Dart Number One
For the first R/C glider version
I decided to increase the size to use
radio equipment I already have so that if the model is a resounding failure
I won't have invested much in it.
I designed the fuselage to provide as much leeway as possible to locate the
radio for balance. As it turned out the model balanced where I think it's
supposed to by mounting a
110 mAh battery just behind the cockpit and the receiver directly behind the
battery. Unfortunately, the servo extensions I had on hand were either too
long or too short and added about the same weight as using a larger battery and
moving the receiver to the rear of the model. (This was supposed to be a
simple project... do they ever turn out that way?)
silicone adhesive. I wish I could remember where I read about this
type of hinge so I could credit the source, but I can't. As I recall the
builder used the hinges for a sailplane. The hinge is light weight and
seals the hinge line. In any case, it's something I wanted to try and
they're the only thing that hasn't been a problem.
I am very impressed with this hinge and plan to use them on progressively larger
models to study them further.
The finished prototype was built in about two days. When the model was
good toss would result in the model spinning nose first into the ground about 20 feet
away. There was never any damage other than a scuffed nose. The
model had no fin at this point.
For whatever reason, I didn't think a flying wing absolutely needed to have a
fin, but I guess I was wrong about that. At this point I went back to work
on the smaller prototype as already discussed.
When I made the first fin for the small prototype I made a fin to scale for Dart
Number One. As I previously mentioned, the small prototype had the Dutch
roll with that fin so I assumed that Dart Number One would exhibit the same
On April 1, 2006 our club had an airshow. I took the model to show my
friend Mike. He kept bugging me about flying it so when the show was over
and the audience was gone, I handed Mike the transmitter and gave the model a
toss. He said the control was sluggish, but manageable. The
important thing was that the model flew straight with a good glide path - it
didn't roll over as it had when it didn't have a fin.
The next flight I took a short run and gave the model my best javelin toss at
about 30° nose up. The model flew very straight for nearly 300 feet.
Mike flaired it nicely for landing.
I can't throw any harder than I did and the model was only in the air less than
10 seconds. All indications are that this model can advance to the next
step now. The Center of Gravity is close to correct and won't cause any
serious problems. Hand launching doesn't give us enough flight time to
determine how well the model will turn, but the ailerons did work.
What I should do at this point is bungee launch the model. I don't have
one and don't know if it's worth the investment. We may just link a bunch

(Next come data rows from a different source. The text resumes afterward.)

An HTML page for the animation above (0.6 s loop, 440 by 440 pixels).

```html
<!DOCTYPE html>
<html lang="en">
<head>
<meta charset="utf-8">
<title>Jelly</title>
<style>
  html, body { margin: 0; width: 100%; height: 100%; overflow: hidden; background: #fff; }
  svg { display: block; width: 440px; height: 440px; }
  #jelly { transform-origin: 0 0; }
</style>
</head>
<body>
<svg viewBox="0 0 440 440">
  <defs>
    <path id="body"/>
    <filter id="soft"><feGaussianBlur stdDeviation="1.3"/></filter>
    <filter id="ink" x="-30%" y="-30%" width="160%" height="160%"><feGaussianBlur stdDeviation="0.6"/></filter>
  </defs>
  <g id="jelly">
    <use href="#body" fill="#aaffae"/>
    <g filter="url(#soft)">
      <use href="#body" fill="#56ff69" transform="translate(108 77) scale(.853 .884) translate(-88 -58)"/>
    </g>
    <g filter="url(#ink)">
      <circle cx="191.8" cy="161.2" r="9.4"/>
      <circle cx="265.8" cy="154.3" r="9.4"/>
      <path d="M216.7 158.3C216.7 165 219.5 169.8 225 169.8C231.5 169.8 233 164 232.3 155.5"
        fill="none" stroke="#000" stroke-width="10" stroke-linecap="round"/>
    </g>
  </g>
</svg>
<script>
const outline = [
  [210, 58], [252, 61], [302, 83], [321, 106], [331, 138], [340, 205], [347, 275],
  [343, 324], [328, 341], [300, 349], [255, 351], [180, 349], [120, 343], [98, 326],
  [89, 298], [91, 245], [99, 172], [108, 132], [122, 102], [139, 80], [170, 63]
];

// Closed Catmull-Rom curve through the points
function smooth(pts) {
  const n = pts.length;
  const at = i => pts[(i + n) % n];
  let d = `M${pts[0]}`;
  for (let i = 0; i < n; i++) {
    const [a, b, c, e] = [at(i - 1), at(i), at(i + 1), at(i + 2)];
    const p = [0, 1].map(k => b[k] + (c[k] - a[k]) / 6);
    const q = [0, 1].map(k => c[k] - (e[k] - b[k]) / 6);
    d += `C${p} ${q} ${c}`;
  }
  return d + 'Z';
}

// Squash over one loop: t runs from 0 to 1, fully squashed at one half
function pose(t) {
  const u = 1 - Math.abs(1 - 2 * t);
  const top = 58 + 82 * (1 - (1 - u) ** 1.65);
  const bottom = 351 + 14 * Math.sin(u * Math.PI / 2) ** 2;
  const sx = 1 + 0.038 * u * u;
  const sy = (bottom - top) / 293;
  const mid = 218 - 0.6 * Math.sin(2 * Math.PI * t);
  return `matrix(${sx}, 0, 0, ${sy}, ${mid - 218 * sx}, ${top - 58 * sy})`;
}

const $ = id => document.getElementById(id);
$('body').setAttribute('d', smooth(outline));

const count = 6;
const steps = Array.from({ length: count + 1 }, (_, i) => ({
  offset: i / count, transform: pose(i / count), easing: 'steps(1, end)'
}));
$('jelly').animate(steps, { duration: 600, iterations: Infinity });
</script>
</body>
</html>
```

of rubber bands together and see what we get. Unless that reveals a
problem with the model then I'll probably move to building a new model identical
to this one except to mount a Cox Black Widow .049 on it.